Fannie, Freddie delist

City A.M. Reporter
FANNIE MAE and Freddie Mac, the largest US home funding companies, will delist their shares on the New York Stock Exchange after Fannie Mae fell below and Freddie Mac held near minimum price requirements, the companies’ regulator said yesterday.

The companies, each taken under government control in September 2008, said they no longer met NYSE listing standards and that shares would now trade in the over-the-counter market. The regulator, the Federal Housing Finance Agency (FHFA), directed the companies to delist common and preferred stock from the NYSE and any other national securities exchange. It said the delisting order was not taken due to the companies’ performance.
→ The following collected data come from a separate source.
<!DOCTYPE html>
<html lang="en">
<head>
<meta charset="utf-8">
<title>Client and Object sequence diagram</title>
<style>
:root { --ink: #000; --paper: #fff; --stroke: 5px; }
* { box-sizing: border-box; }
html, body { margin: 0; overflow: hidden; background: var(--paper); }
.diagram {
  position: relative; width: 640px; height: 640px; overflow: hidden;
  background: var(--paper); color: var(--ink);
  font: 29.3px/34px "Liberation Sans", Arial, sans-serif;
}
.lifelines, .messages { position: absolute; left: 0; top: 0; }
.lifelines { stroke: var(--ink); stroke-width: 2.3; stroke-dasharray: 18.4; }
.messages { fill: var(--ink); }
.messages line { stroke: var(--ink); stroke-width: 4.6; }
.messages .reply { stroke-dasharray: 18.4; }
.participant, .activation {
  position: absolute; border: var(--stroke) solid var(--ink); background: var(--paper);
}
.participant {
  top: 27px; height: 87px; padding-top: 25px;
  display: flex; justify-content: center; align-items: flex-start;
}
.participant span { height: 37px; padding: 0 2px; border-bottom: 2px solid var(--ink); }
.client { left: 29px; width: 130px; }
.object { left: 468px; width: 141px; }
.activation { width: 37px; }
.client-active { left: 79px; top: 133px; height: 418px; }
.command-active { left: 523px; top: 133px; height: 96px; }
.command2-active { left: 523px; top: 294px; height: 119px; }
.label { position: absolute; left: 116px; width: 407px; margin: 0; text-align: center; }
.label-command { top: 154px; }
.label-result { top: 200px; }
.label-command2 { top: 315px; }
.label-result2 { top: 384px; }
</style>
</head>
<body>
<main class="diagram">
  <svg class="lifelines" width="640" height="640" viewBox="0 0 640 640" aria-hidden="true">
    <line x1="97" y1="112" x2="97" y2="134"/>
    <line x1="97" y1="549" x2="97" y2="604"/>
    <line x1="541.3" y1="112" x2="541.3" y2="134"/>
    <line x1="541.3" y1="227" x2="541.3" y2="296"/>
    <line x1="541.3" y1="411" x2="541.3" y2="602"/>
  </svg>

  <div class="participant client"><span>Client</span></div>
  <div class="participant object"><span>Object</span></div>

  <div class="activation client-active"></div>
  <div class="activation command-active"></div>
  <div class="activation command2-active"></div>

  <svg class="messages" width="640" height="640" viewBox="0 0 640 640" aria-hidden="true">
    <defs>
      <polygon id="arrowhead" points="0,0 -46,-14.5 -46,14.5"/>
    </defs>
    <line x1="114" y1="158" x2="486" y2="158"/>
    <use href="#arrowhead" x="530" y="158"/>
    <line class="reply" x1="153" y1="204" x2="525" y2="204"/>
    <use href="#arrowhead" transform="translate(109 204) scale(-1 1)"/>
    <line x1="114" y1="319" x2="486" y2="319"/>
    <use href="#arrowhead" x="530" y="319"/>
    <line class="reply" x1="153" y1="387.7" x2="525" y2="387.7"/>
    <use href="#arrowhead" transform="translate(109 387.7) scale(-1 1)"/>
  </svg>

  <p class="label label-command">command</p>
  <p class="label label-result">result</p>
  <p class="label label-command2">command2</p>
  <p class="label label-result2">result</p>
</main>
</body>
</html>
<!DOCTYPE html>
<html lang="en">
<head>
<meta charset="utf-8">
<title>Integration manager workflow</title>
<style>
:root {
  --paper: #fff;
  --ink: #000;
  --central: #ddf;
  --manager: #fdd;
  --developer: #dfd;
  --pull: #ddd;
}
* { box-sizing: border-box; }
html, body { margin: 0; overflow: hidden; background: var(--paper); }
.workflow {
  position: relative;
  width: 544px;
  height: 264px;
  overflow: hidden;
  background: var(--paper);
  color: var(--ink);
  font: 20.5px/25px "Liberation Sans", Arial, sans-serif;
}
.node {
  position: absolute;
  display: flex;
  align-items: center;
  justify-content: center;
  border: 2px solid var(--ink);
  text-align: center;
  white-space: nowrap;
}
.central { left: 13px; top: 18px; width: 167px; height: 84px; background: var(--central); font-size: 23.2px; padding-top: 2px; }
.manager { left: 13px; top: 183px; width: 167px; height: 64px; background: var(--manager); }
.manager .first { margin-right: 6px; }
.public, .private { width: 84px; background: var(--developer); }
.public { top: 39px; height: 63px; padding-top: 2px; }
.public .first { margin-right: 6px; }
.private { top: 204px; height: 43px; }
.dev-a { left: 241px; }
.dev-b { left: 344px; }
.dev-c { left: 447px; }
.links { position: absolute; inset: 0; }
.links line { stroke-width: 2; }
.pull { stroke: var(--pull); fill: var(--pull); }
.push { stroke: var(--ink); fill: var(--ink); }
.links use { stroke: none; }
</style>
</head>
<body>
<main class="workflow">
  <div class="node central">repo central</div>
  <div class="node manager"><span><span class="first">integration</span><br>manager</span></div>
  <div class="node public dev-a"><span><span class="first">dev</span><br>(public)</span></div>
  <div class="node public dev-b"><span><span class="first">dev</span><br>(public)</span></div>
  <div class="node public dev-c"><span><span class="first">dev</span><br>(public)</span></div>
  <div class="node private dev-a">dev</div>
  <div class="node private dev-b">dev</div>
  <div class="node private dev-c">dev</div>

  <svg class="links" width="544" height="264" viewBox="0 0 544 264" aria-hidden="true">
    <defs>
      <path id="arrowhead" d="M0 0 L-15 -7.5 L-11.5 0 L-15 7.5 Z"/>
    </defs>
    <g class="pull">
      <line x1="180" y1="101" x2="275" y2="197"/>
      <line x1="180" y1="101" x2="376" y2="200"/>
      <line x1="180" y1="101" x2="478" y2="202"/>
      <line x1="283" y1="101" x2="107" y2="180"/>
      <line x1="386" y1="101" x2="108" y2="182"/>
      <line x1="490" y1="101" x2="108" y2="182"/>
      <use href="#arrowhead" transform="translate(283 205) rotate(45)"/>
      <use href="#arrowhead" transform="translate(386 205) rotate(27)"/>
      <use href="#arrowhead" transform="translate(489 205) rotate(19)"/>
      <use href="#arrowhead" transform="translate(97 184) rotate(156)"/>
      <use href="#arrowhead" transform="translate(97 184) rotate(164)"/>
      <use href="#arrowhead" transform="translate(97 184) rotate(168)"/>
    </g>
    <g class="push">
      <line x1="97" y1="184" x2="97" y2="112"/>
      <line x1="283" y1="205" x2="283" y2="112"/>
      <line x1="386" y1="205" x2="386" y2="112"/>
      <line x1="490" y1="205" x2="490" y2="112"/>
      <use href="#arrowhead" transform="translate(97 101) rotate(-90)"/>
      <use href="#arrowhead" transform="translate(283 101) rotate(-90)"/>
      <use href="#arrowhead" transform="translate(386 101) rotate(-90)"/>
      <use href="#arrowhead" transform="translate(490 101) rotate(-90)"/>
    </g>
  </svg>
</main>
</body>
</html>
Stock exchange requirements for maintaining price levels and curing deficiencies were the driving force for moving to delist, he said.
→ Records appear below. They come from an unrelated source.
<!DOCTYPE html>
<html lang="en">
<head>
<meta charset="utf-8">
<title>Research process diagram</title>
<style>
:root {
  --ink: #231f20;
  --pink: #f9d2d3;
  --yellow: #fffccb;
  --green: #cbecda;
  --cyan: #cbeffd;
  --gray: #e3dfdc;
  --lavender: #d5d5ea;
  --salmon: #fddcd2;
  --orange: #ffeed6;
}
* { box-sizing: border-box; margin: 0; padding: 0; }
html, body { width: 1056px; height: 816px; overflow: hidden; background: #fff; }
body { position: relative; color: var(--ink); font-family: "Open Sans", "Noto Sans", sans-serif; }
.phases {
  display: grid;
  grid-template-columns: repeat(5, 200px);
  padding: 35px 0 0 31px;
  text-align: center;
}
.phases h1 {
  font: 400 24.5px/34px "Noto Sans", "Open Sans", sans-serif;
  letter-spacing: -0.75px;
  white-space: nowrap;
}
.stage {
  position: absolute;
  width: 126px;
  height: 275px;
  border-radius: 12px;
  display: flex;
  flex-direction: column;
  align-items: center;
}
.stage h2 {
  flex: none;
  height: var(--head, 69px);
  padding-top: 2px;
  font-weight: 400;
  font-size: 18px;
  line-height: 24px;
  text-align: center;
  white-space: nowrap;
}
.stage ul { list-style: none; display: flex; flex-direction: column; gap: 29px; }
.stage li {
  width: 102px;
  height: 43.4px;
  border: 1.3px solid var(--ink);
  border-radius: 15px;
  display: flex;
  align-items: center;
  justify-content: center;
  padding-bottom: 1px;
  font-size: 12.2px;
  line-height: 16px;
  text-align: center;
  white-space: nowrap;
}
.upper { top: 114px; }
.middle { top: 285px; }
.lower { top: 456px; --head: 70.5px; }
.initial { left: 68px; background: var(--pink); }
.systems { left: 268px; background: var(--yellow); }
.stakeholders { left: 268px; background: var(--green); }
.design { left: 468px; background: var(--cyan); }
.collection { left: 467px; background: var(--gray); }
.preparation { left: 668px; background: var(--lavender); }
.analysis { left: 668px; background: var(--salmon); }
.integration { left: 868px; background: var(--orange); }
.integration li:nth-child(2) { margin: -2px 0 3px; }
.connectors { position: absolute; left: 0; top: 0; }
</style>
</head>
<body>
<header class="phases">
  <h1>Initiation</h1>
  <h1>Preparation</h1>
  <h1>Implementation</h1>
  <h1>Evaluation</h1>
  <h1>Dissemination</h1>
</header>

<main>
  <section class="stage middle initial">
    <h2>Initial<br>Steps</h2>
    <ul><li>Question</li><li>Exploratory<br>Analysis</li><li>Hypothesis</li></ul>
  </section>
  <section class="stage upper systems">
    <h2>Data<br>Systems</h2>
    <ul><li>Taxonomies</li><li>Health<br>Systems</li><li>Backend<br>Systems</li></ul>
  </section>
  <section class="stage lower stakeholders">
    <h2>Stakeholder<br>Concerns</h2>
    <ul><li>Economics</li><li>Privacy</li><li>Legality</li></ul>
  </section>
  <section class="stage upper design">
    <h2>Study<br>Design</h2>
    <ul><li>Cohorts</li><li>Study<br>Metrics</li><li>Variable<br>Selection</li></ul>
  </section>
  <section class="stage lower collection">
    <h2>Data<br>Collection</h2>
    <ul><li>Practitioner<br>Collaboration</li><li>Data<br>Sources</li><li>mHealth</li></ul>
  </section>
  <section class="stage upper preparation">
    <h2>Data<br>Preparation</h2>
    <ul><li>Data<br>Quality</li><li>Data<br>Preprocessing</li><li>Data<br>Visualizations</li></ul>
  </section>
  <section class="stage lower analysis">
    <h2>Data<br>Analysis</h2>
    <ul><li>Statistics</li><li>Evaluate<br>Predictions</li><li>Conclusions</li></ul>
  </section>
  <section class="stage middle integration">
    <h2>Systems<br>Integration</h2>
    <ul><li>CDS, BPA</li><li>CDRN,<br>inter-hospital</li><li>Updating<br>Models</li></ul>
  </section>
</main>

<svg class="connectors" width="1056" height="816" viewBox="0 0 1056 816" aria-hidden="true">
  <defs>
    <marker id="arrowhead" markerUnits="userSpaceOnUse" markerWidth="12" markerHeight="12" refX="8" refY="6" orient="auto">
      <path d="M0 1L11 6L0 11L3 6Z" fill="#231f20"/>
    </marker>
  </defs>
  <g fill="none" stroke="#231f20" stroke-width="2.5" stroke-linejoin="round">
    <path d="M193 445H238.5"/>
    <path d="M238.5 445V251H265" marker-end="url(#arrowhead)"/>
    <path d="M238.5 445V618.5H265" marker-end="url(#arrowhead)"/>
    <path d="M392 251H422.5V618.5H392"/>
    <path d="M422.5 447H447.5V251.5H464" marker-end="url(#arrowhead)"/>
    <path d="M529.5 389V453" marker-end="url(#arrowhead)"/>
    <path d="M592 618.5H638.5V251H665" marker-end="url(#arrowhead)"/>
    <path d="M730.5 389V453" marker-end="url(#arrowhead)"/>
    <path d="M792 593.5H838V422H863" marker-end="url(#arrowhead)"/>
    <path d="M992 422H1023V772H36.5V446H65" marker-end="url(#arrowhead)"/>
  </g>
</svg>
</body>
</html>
Common shares of each company have hovered near the NYSE required minimum average closing price of $1 for most months since the conservatorships began in September 2008.

Fannie Mae’s closing stock price has recently been below the required average price, which would mean either delisting or a “cure” to restore the price. Curing would not assure maintaining the minimum or avoiding loss of shareholder value, according to the regulator. Freddie Mac’s shares had been holding just above the minimum.

“A voluntary delisting at this time simply makes sense and fits with the goal of a conservatorship to preserve and conserve assets,” said FHFA acting director Edward DeMarco.